By Hilary White

  March 11, 2008 ( – Some of the most prominent English language newspapers in the world – the Times and the Daily Telegraph in London; the Globe and Mail in Canada; the Age and the Sydney Morning Herald in Australia; as well as Reuters news agency and ABC News and NPR in the US – have run this week with the story that the “Vatican” has “re-written” the traditional seven deadly sins and offered a “replacement” list. But Catholic journalists and media watch groups have said it is a blatant case of media distortion and the creation of a massive teapot tempest. 

  Within hours of an interview with a Vatican official appearing in L’Osservatore Romano, the news wires were flooded with hundreds of reports. “Vatican updates seven deadly sins”, ABC News offered; from Reuters we have “Vatican lists ‘new sins’, including pollution”; the Sydney Morning Herald wrote, “Vatican updates seven deadly sins”.

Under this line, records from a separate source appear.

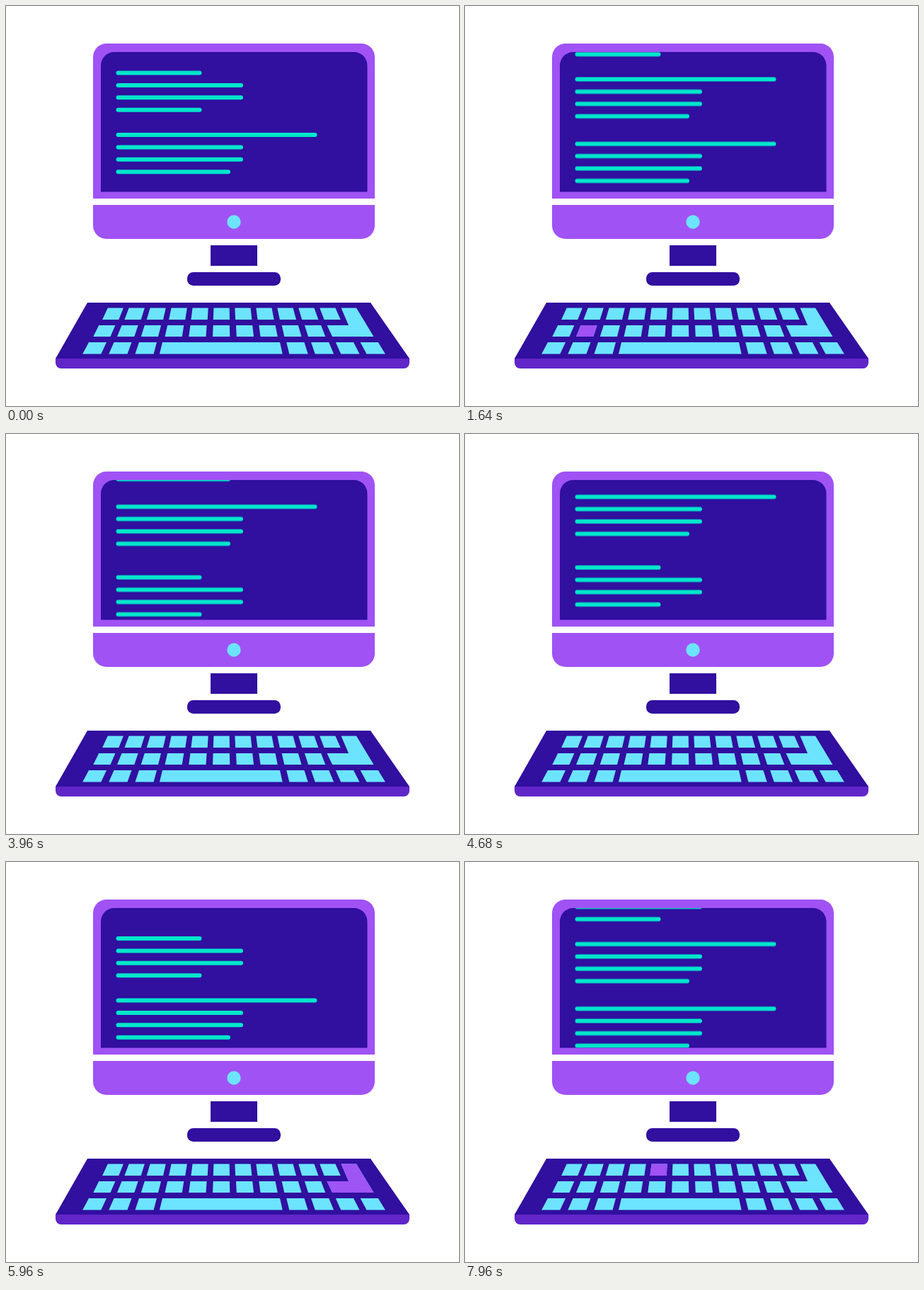
Recreate the animation shown at these times as an HTML page. Size 640 by 565 pixels, loop 8 s.

```html
<!DOCTYPE html>
<html lang="en">
<head>
<meta charset="utf-8">
<title>Computer typing</title>
<style>
  html, body { margin: 0; width: 100%; height: 100%; overflow: hidden; background: #fff; }
  svg { display: block; width: 100%; height: 100%; }
  .dark { fill: #310f9f; }
  .purple { fill: #a052f4; }
  .key { fill: #6ce4ff; }
  #code { stroke: #00e6cb; stroke-width: 6; stroke-linecap: round; }
</style>
</head>
<body>
<svg viewBox="0 0 640 565">
  <defs>
    <path id="glass" d="M134 262.500V84a19 19 0 0 1 19-19H491.500a19 19 0 0 1 19 19V262.500Z"/>
    <clipPath id="screen"><use href="#glass"/></clipPath>
  </defs>
  <path class="purple" d="M123 272V72a19 19 0 0 1 19-19H502a19 19 0 0 1 19 19V272Z"/>
  <use href="#glass" class="dark"/>
  <g clip-path="url(#screen)"><g id="code"></g></g>
  <path class="purple" d="M123 281H521V310a19 19 0 0 1-19 19H142a19 19 0 0 1-19-19Z"/>
  <circle class="key" cx="322" cy="305" r="9.700"/>
  <rect class="dark" x="289" y="338" width="66" height="29"/>
  <rect class="dark" x="256" y="376" width="132" height="19" rx="8.500"/>
  <path fill="#6026c8" d="M70 497.500H570V504a8 8 0 0 1-8 8H78a8 8 0 0 1-8-8Z"/>
  <path class="dark" d="M115 419H515L570 498H70Z"/>
  <g id="keys"></g>
</svg>
<script>
const LOOP = 8000;
const code = document.getElementById('code');
const keyboard = document.getElementById('keys');

function add(parent, tag, attrs) {
  const el = document.createElementNS('http://www.w3.org/2000/svg', tag);
  for (const name in attrs) el.setAttribute(name, attrs[name]);
  return parent.appendChild(el);
}

// steps: [time in ms, value]; the last value holds until the loop ends
function play(el, steps, easing, toStyle) {
  const last = steps[steps.length - 1][1];
  const frames = [...steps, [LOOP, last]].map(([time, value]) =>
    ({ offset: Math.min(time / LOOP, 1), easing, ...toStyle(value) }));
  el.animate(frames, { duration: LOOP, iterations: Infinity });
}

// Code blocks repeat down the page: one narrow block, then two wide ones
const PAGE = 278.5, LINE = 17.4;
function addBlock(top, ends) {
  ends.forEach((x2, i) => {
    const y = top + i * LINE;
    add(code, 'line', { x1: 158.5, x2, y1: y, y2: y });
  });
}
for (let top = 94.5; top < 3 * PAGE; top += PAGE) {
  addBlock(top, [273.5, 332, 332, 273.5]);
  addBlock(top + 87.5, [436.5, 332, 332, 314]);
  addBlock(top + 178.7, [436.5, 332, 332, 314]);
}

// Each turn scrolls in two bursts with slow drifts between them
const TURN = 4000, RISE = 174;
const burst = [[0, 0], [840, 11.3], [1240, 73.3], [1640, 78.5], [2840, 163], [3960, 170.5]];
const scroll = [0, 1].flatMap(n => burst.map(([t, y]) => [t + n * TURN, y + n * RISE]));
play(code, scroll, 'ease-in-out', y => ({ transform: `translateY(${-y}px)` }));

const keys = {};
function addKey(name, points) {
  keys[name] = points;
  add(keyboard, 'polygon', { class: 'key', points });
}

// Side edges lean outwards in proportion to their distance from the middle
function addRow(name, count, y, height, x, gap, width) {
  const lean = edge => edge + (edge - 308) * 0.0028 * height;
  for (let i = 0; i < count; i++) {
    const left = x + gap * i, right = left + width, bottom = y + height;
    addKey(name + (i + 1),
      `${left},${y} ${right},${y} ${lean(right)},${bottom} ${lean(left)},${bottom}`);
  }
}
addRow('top', 11, 426.5, 16.5, 143.7, 29.95, 22.2);
addRow('mid', 10, 451, 16, 131.2, 32.3, 23.2);
addRow('left', 3, 475, 16.5, 117, 35.5, 25);
addRow('space', 1, 475, 16.5, 221, 0, 166);
addRow('right', 4, 475, 16.5, 396.2, 34.8, 25.2);
addKey('enter', '473.5,426.5 495,426.5 519.5,467 461,467 453.5,451 484,451');

// One press per beat; "+" joins keys pressed together
const BEAT = 520;
const typing = 'top11 mid5 mid9 mid2 left1 top9+top11 left1 top6 top4 top11 top5 enter mid2 mid9 right2+left1 top5';
typing.split(' ').forEach((chord, beat) => {
  const t = beat * BEAT;
  for (const name of chord.split('+')) {
    const glow = add(keyboard, 'polygon', { class: 'purple', points: keys[name], opacity: 0 });
    const press = [[0, 0], [t, 0], [t + 80, 1], [t + 240, 1], [t + 320, 0]];
    play(glow, press.filter(([time]) => time <= LOOP), 'linear', opacity => ({ opacity }));
  }
});
</script>
</body>
</html>
```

  Out (say the news outlets) are lust, greed, gluttony and sloth; in are environmental degradation, “social injustice” and being too wealthy.

  But according to Catholic media experts, the headlines have distorted beyond recognition the original L’Osservatore Romano interview with Archbishop Gianfranco Girotti, an official of the Apostolic Penitentiary, the Vatican office that oversees the delicate and difficult matters of confession of sins. 

  Catholic author and journalist Phil Lawler said the “media need a reality check”.

“When a second-tier Vatican official gives a newspaper interview, he is not proclaiming new Church doctrines” Lawler said.

  Presenting the comments in the context of a speech by Pope Benedict calling for Catholics to return to the sacrament of confession, Girotti was portrayed as offering a “new list” of sins that would “replace” the traditional theological formulation.

  In reality, Archbishop Girotti was giving some private comments on the application of Catholic teaching to modern conditions. The archbishop gave examples of what he called “new forms of social sin,” including genetic manipulation of human embryos and drug trafficking.

  Girotti also listed “social inequality” and “social injustice” as a “corollary of the unstoppable process of globalization”.

  Girotti, erroneously identified in the media as the “head” of the tribunal, told the interviewer, “If yesterday sin had a rather individualistic dimension, today it has a value, a resonance beyond the individual, above all social, because of the great phenomenon of globalization. In effect, the attention to sin presents itself more urgently today than yesterday, because its consequences are wider and more destructive.”

  Writing for Catholic World News, Lawler said the media’s frenzied reaction has not only distorted what the archbishop said, but the concept of sin as it is understood by Catholics.
“An ordinary reader, basing his opinion only on the inane Telegraph coverage, might conclude that a ‘sin,’ in the Catholic understanding, is nothing more than a violation of rules set down by a group of men in Rome. If these rules are entirely arbitrary, then Vatican officials can change them at will; some sins will cease to exist and other ‘new sins’ will replace them. But that notion of sin is ludicrous.”

  Lawler continued, “A sin is not a sin because simply an archbishop proclaims it so…The precepts of ‘reason, truth, and right conscience’ do not shift in response to political trends, nor do they change at the whim of Vatican officials.”

  Also known as the capital vices or cardinal sins, the “seven deadlies” are a theological classification of vices first formulated by St. Gregory the Great in the 6th Century AD. In the original Latin they are Luxuria (extravagance, later lust), Gula (gluttony), Avaritia (greed), Acedia (sloth), Ira (wrath), Invidia (envy), and Superbia (pride). They are countered by their opposite virtues: chastity, abstinence, temperance, diligence, patience, kindness, and humility.

  Many Catholic thinkers and writers have strongly criticised the concept of “social sin” popularized by the leftist “progressive” wing of the Church since the beginning of the social revolution of the 1960’s. Trendy among dissenting Marxist-inspired “liberation” theologians, the notion of social or “corporate” sin such as “social injustice” or “systemic inequality” has been largely discredited.

  The Church continues to hold that sin is an act by an individual contrary to the will of God, that can be absolved after the sinner makes a valid confession. Critics have said that the idea of “social sin” such as “environmental degradation” is one for which no one individual can be held to account and that therefore becomes largely meaningless for the greater majority.

  Read an English translation of the original L’Osservatore Romano interview:
  (Adobe required)